**Task description:**
Using the records below, filter for lines that contain the string "fillStyle" and copy them out.

Stored data:
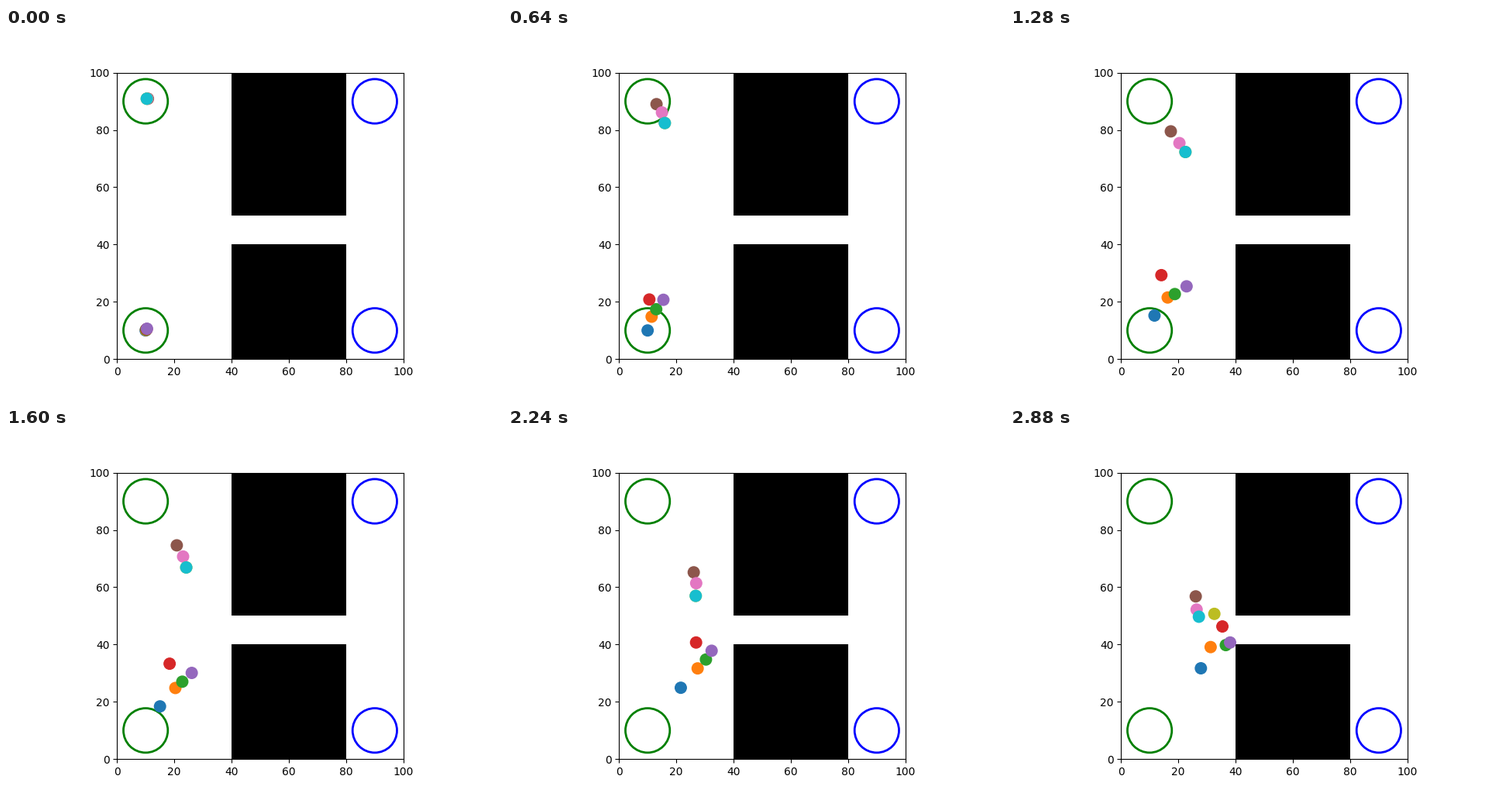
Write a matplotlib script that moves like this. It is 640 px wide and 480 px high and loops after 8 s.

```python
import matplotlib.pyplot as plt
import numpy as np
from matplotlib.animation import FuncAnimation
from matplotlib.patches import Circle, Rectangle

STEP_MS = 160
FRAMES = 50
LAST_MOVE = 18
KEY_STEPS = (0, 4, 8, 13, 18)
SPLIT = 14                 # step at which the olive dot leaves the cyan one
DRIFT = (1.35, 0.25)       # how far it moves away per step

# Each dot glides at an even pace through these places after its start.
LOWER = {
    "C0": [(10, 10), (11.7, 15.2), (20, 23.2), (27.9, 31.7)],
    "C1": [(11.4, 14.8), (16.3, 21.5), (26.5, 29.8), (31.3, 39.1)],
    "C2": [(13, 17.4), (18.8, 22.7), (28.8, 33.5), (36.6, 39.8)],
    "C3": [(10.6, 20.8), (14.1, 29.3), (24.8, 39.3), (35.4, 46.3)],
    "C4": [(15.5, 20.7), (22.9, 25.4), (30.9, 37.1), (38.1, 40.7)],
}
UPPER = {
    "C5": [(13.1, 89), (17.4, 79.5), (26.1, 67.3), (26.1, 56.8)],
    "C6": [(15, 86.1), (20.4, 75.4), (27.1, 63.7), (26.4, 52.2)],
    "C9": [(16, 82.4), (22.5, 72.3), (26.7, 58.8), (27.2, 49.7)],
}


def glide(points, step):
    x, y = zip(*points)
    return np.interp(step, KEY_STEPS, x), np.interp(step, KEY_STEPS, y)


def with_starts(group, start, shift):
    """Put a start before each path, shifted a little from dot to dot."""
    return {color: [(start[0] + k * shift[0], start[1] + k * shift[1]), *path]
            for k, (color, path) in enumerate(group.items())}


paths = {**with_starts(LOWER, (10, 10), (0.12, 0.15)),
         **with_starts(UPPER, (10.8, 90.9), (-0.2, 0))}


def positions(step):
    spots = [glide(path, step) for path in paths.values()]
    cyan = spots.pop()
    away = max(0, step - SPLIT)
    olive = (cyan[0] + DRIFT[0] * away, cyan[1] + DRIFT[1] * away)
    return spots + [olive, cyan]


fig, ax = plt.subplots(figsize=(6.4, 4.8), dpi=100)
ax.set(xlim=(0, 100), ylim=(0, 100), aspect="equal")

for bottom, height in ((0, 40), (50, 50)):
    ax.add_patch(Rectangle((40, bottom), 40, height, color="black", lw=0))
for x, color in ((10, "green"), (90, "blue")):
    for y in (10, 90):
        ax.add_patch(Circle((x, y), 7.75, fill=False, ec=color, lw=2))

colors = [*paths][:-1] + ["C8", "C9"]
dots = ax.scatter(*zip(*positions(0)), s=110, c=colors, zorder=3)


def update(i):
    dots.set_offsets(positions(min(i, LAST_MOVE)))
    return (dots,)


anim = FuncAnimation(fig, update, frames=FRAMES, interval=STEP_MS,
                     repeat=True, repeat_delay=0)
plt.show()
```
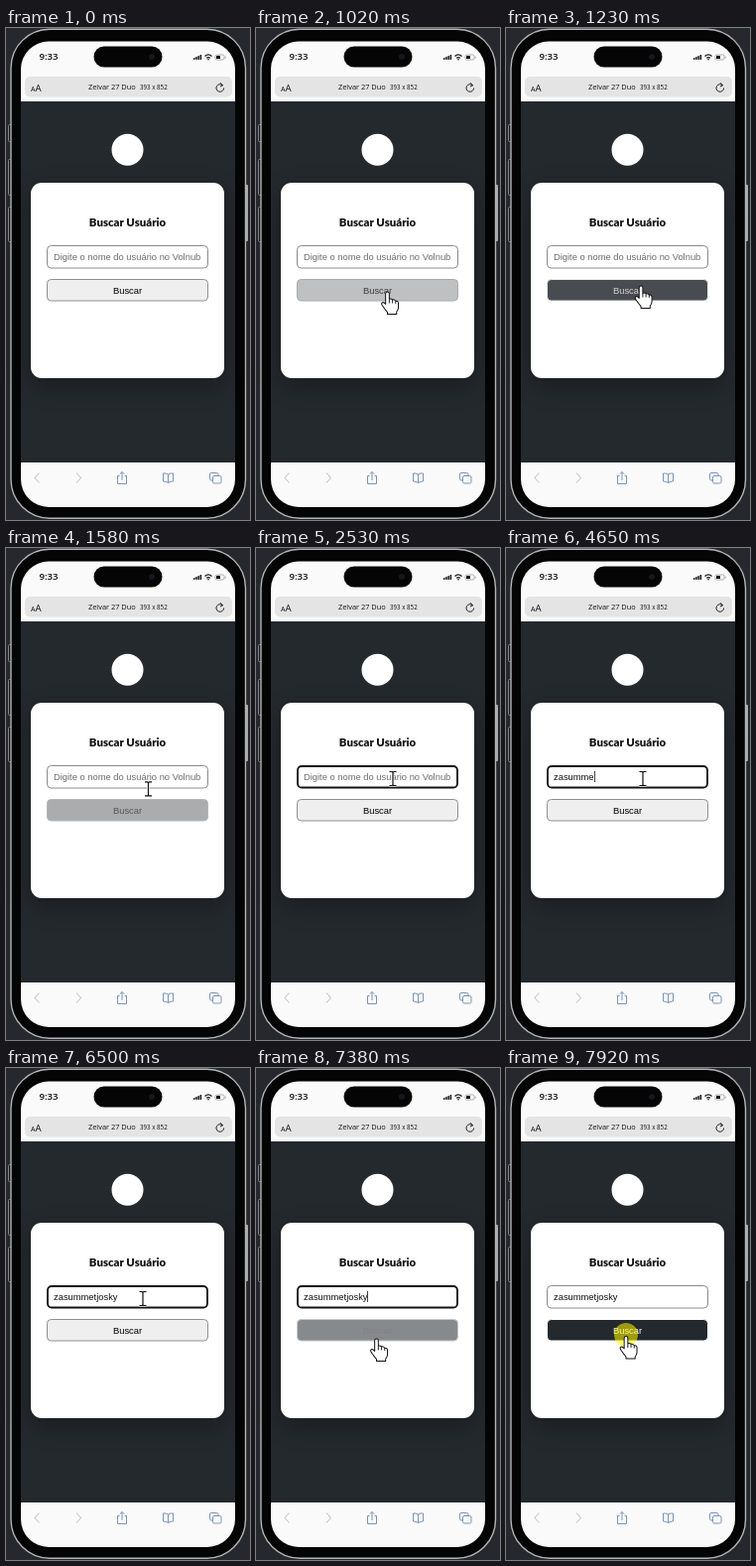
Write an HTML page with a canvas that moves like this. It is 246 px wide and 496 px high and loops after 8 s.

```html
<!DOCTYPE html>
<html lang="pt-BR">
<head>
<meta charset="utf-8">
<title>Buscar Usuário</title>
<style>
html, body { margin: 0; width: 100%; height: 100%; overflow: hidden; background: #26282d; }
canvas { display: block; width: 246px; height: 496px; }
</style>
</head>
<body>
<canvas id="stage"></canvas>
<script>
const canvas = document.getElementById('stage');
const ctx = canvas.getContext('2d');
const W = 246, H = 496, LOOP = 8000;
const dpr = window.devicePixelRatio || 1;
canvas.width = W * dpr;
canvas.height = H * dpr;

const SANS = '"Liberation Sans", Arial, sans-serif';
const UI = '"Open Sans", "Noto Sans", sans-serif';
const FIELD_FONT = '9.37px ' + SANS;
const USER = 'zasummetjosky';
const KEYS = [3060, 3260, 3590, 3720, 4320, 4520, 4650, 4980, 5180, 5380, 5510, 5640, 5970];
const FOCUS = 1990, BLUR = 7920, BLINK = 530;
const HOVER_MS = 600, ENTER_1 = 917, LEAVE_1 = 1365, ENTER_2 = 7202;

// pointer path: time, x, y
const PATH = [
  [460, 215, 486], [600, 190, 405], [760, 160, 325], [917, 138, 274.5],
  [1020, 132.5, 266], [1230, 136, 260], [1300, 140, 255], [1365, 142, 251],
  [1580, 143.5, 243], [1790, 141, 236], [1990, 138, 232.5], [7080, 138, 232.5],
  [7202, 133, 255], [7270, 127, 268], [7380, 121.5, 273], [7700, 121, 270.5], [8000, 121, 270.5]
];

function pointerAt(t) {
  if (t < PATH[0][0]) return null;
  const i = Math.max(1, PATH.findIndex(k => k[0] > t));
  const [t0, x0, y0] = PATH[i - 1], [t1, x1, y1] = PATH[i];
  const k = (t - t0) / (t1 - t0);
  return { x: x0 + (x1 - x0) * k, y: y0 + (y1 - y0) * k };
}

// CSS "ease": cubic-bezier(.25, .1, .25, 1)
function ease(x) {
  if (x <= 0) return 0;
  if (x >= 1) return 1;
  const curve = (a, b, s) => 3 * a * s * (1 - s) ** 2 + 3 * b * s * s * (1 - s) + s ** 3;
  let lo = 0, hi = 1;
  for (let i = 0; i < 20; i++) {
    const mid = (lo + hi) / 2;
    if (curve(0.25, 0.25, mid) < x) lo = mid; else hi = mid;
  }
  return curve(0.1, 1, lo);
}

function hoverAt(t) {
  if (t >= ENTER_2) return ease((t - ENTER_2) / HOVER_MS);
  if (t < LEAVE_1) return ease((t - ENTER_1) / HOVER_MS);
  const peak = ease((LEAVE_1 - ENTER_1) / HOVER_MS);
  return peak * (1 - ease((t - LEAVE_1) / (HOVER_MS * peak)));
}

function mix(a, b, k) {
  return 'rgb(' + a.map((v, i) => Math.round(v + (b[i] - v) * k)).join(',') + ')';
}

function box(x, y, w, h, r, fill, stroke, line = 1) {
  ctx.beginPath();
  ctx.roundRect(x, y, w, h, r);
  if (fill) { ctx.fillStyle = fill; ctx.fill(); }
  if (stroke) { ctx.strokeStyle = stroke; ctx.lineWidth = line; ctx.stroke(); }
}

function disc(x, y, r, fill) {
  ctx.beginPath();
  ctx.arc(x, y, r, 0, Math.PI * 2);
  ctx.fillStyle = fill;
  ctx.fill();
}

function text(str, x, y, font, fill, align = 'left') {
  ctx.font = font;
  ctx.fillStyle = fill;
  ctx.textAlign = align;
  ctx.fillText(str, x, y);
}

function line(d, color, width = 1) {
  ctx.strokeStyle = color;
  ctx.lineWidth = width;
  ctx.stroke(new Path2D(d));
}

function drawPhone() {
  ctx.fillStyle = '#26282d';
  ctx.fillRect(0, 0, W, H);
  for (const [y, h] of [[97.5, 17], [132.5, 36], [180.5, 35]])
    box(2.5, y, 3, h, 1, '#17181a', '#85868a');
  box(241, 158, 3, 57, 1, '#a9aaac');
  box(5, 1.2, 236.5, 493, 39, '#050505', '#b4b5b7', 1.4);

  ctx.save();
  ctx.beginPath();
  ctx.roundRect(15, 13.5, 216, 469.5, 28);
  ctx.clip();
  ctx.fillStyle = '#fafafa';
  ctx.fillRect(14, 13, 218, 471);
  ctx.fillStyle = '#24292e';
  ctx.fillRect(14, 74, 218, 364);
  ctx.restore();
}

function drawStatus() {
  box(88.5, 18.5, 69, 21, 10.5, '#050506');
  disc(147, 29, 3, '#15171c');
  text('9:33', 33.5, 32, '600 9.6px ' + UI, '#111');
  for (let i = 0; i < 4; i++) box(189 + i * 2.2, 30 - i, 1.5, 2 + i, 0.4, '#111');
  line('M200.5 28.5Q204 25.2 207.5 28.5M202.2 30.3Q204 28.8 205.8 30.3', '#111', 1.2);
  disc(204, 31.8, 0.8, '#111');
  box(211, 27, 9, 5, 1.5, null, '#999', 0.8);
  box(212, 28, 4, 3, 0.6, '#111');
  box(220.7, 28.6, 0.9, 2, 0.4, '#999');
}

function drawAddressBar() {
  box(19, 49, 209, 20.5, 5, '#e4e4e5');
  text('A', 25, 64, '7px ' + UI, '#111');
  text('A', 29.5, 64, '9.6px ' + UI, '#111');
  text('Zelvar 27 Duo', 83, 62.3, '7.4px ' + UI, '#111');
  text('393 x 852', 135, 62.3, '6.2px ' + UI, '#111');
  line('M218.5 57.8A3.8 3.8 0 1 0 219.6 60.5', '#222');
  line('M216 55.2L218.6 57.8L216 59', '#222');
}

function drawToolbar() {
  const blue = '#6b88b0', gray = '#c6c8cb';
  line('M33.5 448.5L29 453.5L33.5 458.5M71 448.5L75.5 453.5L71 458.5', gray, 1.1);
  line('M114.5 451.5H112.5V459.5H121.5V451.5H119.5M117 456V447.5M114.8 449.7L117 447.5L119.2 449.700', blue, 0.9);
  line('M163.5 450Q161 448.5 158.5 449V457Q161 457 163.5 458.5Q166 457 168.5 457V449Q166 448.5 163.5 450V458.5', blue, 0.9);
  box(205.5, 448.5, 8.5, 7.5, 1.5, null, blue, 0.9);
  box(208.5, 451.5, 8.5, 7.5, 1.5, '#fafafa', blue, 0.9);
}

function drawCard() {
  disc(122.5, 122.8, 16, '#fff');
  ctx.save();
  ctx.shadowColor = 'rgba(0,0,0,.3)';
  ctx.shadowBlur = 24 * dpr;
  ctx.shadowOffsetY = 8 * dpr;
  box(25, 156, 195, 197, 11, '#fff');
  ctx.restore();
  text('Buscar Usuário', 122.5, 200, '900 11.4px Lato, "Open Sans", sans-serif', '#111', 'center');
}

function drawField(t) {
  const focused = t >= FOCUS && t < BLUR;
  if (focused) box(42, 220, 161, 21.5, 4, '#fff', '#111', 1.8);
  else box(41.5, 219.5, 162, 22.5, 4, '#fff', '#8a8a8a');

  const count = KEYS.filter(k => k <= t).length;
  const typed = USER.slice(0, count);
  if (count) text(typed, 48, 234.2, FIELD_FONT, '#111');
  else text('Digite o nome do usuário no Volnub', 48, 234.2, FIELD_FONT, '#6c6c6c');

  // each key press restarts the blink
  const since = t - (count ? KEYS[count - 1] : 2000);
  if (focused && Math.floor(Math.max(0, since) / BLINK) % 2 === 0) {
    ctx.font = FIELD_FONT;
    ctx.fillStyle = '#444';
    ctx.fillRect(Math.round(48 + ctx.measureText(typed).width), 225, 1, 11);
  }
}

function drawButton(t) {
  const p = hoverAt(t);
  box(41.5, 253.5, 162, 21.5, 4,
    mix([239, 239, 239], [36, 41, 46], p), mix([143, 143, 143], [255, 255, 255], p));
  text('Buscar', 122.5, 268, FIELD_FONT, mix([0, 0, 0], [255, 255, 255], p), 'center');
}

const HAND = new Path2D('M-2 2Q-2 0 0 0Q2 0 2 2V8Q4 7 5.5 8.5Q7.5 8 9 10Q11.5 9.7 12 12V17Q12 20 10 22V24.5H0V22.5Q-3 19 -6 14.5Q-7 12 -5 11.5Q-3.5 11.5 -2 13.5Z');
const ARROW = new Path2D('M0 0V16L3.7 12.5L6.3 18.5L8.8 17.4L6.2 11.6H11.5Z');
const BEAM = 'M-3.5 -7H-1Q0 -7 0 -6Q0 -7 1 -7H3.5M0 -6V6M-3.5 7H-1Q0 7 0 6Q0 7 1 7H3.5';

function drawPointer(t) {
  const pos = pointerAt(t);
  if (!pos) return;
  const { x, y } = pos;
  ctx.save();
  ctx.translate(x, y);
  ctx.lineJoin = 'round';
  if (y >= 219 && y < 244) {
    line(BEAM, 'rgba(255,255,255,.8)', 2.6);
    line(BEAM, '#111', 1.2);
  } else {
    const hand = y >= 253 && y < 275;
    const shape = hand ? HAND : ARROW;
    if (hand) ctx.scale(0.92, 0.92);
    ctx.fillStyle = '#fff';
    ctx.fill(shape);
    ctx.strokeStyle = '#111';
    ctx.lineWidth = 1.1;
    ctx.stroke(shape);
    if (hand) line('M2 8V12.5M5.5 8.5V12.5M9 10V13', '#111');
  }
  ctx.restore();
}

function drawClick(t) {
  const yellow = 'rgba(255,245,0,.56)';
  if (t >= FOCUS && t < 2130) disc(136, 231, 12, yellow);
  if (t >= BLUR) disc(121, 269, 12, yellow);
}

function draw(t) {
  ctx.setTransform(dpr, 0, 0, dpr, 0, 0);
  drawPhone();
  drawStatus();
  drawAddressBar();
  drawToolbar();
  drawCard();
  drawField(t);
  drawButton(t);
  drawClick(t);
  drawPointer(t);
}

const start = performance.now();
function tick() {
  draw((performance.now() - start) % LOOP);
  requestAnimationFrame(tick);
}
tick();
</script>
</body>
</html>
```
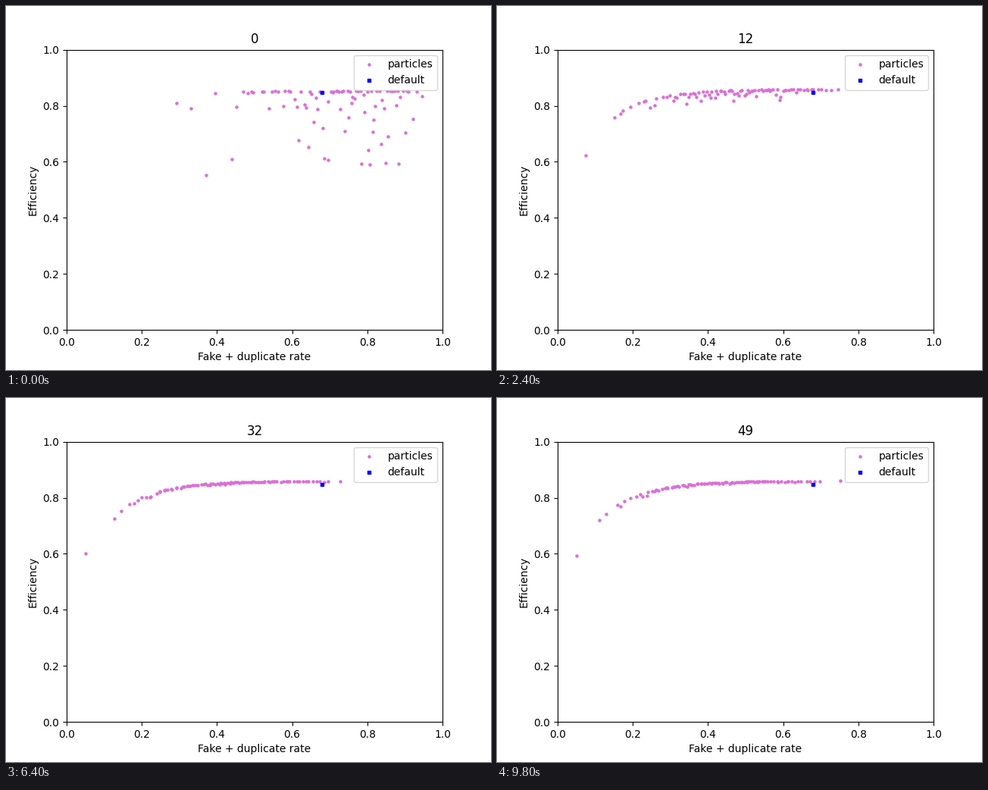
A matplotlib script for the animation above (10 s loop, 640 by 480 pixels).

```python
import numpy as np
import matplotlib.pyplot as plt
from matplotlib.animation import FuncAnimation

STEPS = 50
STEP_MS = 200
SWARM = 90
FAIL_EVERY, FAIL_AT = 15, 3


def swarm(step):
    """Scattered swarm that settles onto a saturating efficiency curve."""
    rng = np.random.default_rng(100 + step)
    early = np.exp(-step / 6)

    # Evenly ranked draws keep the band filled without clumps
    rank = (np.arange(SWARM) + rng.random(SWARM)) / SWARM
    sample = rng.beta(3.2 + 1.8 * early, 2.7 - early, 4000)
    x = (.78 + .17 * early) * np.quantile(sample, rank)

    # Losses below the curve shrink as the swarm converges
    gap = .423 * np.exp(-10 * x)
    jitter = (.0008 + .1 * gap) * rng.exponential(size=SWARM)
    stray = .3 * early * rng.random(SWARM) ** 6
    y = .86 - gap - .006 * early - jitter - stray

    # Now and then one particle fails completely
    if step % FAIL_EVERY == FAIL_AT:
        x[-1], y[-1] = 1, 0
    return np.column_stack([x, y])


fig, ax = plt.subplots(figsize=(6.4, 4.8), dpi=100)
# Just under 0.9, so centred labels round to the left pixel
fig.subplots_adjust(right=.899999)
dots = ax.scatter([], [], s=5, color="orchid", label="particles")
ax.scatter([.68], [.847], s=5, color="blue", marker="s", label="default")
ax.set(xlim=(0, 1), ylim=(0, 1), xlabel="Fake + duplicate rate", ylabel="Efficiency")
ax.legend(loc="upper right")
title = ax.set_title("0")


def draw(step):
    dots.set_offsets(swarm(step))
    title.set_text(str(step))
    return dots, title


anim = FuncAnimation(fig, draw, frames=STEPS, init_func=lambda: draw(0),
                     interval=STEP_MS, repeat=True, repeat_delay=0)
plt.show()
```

**The answer:**
  if (fill) { ctx.fillStyle = fill; ctx.fill(); }
  ctx.fillStyle = fill;
  ctx.fillStyle = fill;
  ctx.fillStyle = '#26282d';
  ctx.fillStyle = '#fafafa';
  ctx.fillStyle = '#24292e';
    ctx.fillStyle = '#444';
    ctx.fillStyle = '#fff';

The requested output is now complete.